▶ _GOAL OF THE EXERCISE_
Look through the records that follow. Copy every line containing the word "across".

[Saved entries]
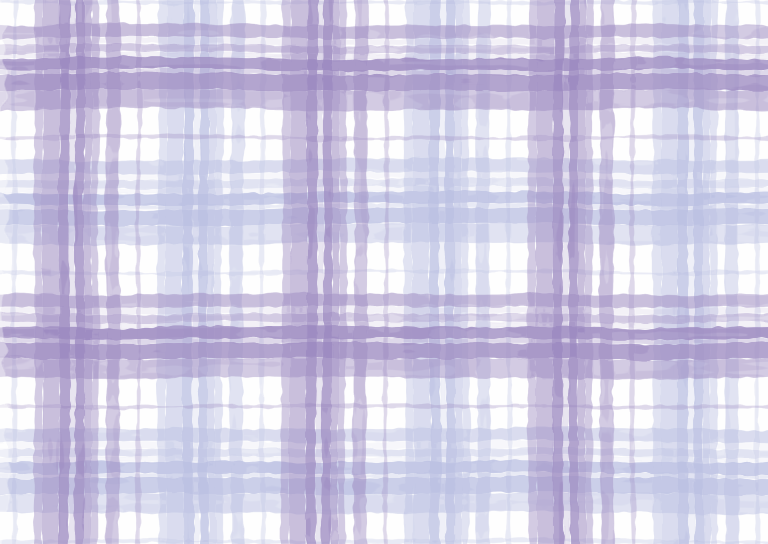
Reproduce this pattern procedurally as a Shadertoy shader.

```glsl
// Lengths are in canvas heights, measured from the top left
const vec2 HALF_REPEAT = vec2(0.2274, 0.2473);
const vec2 ORIGIN = vec2(0.0626, 0.046);
const float LEAD = 0.06;          // room for wobble before the first stripe
const vec3 PAPER = vec3(0.995);
const vec3 PURPLE_INK = vec3(0.62, 0.55, 0.76);
const vec3 BLUE_INK = vec3(0.74, 0.76, 0.89);
const float WANDER = 0.022;       // slow drift of a whole band
const float ROUGHNESS = 0.026;    // ragged stripe edges
const float MOTTLE = 0.16;        // uneven pigment
const float TONES = 9.0;          // flat tones per ink
const float FRAY_WIDTH = 0.02;    // ragged brush start at the left

// Stripes as start, end (fractions of a half repeat) and ink strength
const int STRIPES = 9;
const vec3 COLUMNS[STRIPES] = vec3[STRIPES](
    vec3(0.0, 0.07, 0.45), vec3(0.065, 0.205, 0.57), vec3(0.2, 0.285, 0.8),
    vec3(0.28, 0.335, 0.25), vec3(0.33, 0.407, 0.8), vec3(0.4, 0.465, 0.58),
    vec3(0.46, 0.52, 0.45), vec3(0.583, 0.69, 0.5), vec3(0.825, 0.86, 0.3));
const vec3 ROWS[STRIPES] = vec3[STRIPES](
    vec3(0.0, 0.097, 0.52), vec3(0.095, 0.15, 0.08), vec3(0.149, 0.209, 0.4),
    vec3(0.205, 0.25, 0.15), vec3(0.246, 0.335, 0.84), vec3(0.33, 0.37, 0.3),
    vec3(0.365, 0.484, 0.8), vec3(0.48, 0.626, 0.5), vec3(0.825, 0.852, 0.3));

float hash(vec2 p) {
    return fract(sin(dot(p, vec2(127.1, 311.7))) * 43758.5453);
}

float noise(vec2 p) {
    vec2 i = floor(p), f = fract(p);
    f = f * f * (3.0 - 2.0 * f);
    return mix(mix(hash(i), hash(i + vec2(1, 0)), f.x),
               mix(hash(i + vec2(0, 1)), hash(i + vec2(1, 1)), f.x), f.y);
}

// Ragged offset of one stripe edge
float edgeWobble(float along, float seed) {
    float coarse = noise(vec2(along * 22.0, seed)) - 0.5;
    float fine = noise(vec2(along * 75.0, seed + 40.0)) - 0.5;
    return ROUGHNESS * (0.5 * coarse + 0.6 * fine);
}

// Purple and blue ink laid by one set of parallel stripes
vec2 stripeInk(vec3 stripes[STRIPES], float across, float along,
               float origin, float halfRepeat, float axisSeed) {
    float position = (across - origin) / halfRepeat + LEAD;
    float band = floor(position);
    float bandSeed = axisSeed + band * 31.0;
    float u = position - band - LEAD;
    u += WANDER * (noise(vec2(along * 5.0, bandSeed)) - 0.5);
    float soft = 0.75 / (iResolution.y * halfRepeat);

    float ink = 0.0;
    for (int i = 0; i < STRIPES; i++) {
        float seed = bandSeed + float(i) * 3.0;
        float start = stripes[i].x + edgeWobble(along, seed);
        float end = stripes[i].y + edgeWobble(along, seed + 1.0);
        float cover = smoothstep(start - soft, start + soft, u)
                    * (1.0 - smoothstep(end - soft, end + soft, u));
        ink = max(ink, cover * stripes[i].z);
    }

    // Pigment pools and long brush streaks
    float pools = noise(vec2(across, along) * 28.0 + axisSeed) - 0.5;
    float streaks = noise(vec2(across * 130.0, along * 6.0) + axisSeed) - 0.5;
    ink *= 1.0 + MOTTLE * (0.6 * pools + 0.7 * streaks);
    return mod(band, 2.0) < 0.5 ? vec2(ink, 0.0) : vec2(0.0, ink);
}

// Flat tones with smoothed borders
float flattenTones(float ink) {
    float tone = ink * TONES;
    float soft = clamp(fwidth(tone), 0.02, 0.5);
    return (floor(tone) + smoothstep(0.5 - soft, 0.5 + soft, fract(tone))) / TONES;
}

void mainImage(out vec4 fragColor, in vec2 fragCoord) {
    vec2 p = vec2(fragCoord.x, iResolution.y - fragCoord.y) / iResolution.y;

    vec2 columns = stripeInk(COLUMNS, p.x, p.y, ORIGIN.x, HALF_REPEAT.x, 11.0);
    vec2 rows = stripeInk(ROWS, p.y, p.x, ORIGIN.y, HALF_REPEAT.y, 517.0);

    // Brush start of the rows
    float fray = FRAY_WIDTH * noise(vec2(p.y * 45.0, 3.0));
    rows *= mix(0.6, 1.0, smoothstep(fray - 0.002, fray + 0.002, p.x));

    // Overlapping washes
    vec2 ink = 1.0 - (1.0 - columns) * (1.0 - rows);
    vec3 color = mix(PAPER, BLUE_INK, flattenTones(ink.y));
    color = mix(color, PURPLE_INK, flattenTones(ink.x));
    fragColor = vec4(color, 1.0);
}
```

▶ _WRITTEN RESPONSE_
vec2 stripeInk(vec3 stripes[STRIPES], float across, float along,
    float position = (across - origin) / halfRepeat + LEAD;
    float pools = noise(vec2(across, along) * 28.0 + axisSeed) - 0.5;
    float streaks = noise(vec2(across * 130.0, along * 6.0) + axisSeed) - 0.5;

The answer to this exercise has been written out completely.